He is a Catholic priest with AIDS and he is making arrangements for his funeral.
"I don't want my death swept under the rug and have it said that I died of emphysema or beriberi or whatever," the San Diego priest said. "I can't be open now because I have to deal with my family first. But when I die, I think it's important that people know about me and know that I died of AIDS--sexually transmitted AIDS."
He is writing a statement that will be read at his funeral, he said, acknowledging that he was a gay priest and "not ashamed of it."
A small but increasing number of priests are contracting acquired immune deficiency syndrome. According to health professionals, it is difficult to determine the exact figure because the deaths are often attributed to other causes.
"There's a lot of fear and shame involved, so everything's kept very quiet," said Bea Tracy, who has counseled dying priests as a member of the Oakland Catholic Diocese's AIDS Task Force. "The church prohibits any kind of sexual behavior from them, and homosexuality is considered even worse. So the priest has an added trauma, an added burden."
Larry Kessler, director of the AIDS Action Committee of Massachusetts, said he knows of 12 Catholic clergy in the country who have AIDS. At least 12 others have died, he said, including three in the Bay Area and one each in Los Angeles and San Diego.
Tracy and many priests interviewed estimate that there is a significant number of priests with a homosexual orientation--a higher percentage, they say, than in the overall male public. And because "priests are human, and some don't keep their vow of celibacy," Tracy said, the number of AIDS patients is expected to increase.
"Pretty soon we won't be able to say anymore that Father Jones died of a brain tumor," Tracy said. "I think we'll be seeing a big jump in the figures. "
'Church Needs a Better . . . Policy'
The Catholic Church does not have a standard policy on how to deal with priests who have AIDS, said Father Michael Lopes, a Dominican priest appointed by Archbishop John R. Quinn of San Francisco as chaplain for AIDS patients. Dioceses throughout the country have dealt with the issue in a "catch as catch can" way.
"By and large the individual religious communities and dioceses have responded well," said Kessler, a former seminarian. "But the church needs a better overall policy; it has to be addressed from a scientific and medical standpoint. There needs to be more education. Telling people to just say no is not enough."
Only a tiny percentage of the country's 57,000 priest and brothers have contracted AIDS, said Russell Shaw, spokesman for the National Conference of Catholic Bishops. The majority of priests keep their vow of celibacy, he said, but those who contract AIDS have been dealt with "compassionately."
Last week in Dallas, bishops from throughout the country attended an AIDS workshop at an annual conference on Catholic medical ethics.
"If a priest or anyone else has AIDS, the church should not be judgmental or punitive," Shaw said. "These are sick people; they need medical care and we hope they would be treated decently and with compassion on the part of the religious community and everybody else."
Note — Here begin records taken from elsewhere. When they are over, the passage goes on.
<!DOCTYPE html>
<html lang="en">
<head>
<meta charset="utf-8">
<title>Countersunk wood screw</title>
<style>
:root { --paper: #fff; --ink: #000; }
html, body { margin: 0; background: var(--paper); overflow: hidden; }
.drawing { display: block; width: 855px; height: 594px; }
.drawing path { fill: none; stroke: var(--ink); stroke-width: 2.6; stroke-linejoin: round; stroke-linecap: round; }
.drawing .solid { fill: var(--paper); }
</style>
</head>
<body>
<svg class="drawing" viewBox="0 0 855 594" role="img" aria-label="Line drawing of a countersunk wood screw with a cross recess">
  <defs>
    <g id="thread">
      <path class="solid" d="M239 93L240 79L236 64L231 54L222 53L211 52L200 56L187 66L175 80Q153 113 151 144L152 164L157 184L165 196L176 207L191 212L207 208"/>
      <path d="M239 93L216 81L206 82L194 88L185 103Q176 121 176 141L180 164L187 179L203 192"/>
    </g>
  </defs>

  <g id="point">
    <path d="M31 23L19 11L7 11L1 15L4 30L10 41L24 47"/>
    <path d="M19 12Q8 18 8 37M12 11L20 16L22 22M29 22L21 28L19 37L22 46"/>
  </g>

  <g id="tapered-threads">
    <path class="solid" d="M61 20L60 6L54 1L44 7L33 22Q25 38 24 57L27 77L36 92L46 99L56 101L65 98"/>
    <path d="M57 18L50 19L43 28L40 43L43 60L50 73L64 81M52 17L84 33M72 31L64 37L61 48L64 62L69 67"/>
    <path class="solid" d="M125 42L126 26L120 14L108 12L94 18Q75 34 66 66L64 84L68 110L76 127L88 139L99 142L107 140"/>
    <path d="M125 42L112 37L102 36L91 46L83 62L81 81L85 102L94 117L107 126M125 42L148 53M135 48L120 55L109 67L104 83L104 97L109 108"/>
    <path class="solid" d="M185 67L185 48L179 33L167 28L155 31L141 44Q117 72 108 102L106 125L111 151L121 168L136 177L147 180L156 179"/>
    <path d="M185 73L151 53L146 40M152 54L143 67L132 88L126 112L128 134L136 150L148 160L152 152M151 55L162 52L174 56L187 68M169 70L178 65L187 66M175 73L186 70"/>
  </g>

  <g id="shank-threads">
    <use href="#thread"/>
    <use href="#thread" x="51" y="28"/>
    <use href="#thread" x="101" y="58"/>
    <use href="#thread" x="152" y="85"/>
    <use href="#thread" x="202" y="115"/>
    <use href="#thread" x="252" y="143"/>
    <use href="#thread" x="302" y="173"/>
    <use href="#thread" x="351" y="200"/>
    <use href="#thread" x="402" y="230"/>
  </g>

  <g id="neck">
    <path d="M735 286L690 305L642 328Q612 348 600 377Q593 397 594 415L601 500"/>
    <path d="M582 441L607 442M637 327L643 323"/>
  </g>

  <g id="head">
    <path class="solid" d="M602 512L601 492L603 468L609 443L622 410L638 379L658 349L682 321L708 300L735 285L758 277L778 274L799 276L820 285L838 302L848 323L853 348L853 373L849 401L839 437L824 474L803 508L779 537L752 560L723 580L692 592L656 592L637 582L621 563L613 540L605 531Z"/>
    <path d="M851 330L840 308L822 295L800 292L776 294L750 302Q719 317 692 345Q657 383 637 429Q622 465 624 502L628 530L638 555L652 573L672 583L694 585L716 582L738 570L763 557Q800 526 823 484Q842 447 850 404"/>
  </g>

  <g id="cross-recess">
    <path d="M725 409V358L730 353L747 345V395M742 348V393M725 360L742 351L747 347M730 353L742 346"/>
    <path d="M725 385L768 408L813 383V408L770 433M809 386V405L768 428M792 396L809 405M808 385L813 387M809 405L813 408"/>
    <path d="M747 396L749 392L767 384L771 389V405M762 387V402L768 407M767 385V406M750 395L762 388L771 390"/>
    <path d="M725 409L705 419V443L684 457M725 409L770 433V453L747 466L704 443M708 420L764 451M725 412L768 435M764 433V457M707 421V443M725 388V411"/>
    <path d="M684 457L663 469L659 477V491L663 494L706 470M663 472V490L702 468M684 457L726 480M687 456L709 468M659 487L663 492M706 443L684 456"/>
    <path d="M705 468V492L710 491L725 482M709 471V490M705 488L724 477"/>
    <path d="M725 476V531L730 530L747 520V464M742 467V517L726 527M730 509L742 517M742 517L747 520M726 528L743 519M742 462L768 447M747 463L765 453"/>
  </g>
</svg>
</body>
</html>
Los Angeles Archbishop Roger Mahony said he visited on several occasions a Los Angeles priest who had AIDS. How the priest contracted AIDS, Mahony said, "or what led to it" was irrelevant. "You treat the person the same way you treat anyone who is seriously ill."
Quinn also has a policy of visiting priests who have AIDS and offering them support, Lopes said. In most cases throughout the country, Lopes said, the church has responded adequately. He said he has heard, though, of isolated cases in which "people in authority just don't want to deal with it, they just don't think the church ought to be involved."
"Some priests have dropped out of sight, just to be alone," Lopes said. "The last thing people need when they're terminally ill is someone getting on their case."
Priests in Atlanta who have AIDS face the "loss of their public ministry," said Father Peter Dora, spokesman for the archdiocese.
A priest with AIDS "would be given full support, but his public ministry would be evaluated," Dora said. "His willingness and ability to proclaim the church's teaching on homosexuality would have to be determined. We'd have to be sure he did not blur the distinction between his personal feelings and what he was supposed to represent."
Tracy counseled one priest in Northern California, who, after he was diagnosed with AIDS, was afraid to tell his superiors. He was worried, not only about dying, but about losing his job, his insurance and the respect of everyone in the parish.
Went Away for Treatment
His superiors were supportive when he told them, Tracy said, and he voluntarily went to another city for treatment to spare his parish and family any embarrassment. When he died last year, the parishioners were told that he had suffered from a brain tumor. His parents still fear that someone will find out the cause of his death, Tracy said.
The San Diego priest who has AIDS said his order has been supportive since he has been diagnosed but said the condemnatory attitude of the church toward gays is painful.
"I'm thankful I've worked through all my guilt about being gay before I got AIDS," he said. "To face dying, without coming to terms with that, would have been too painful."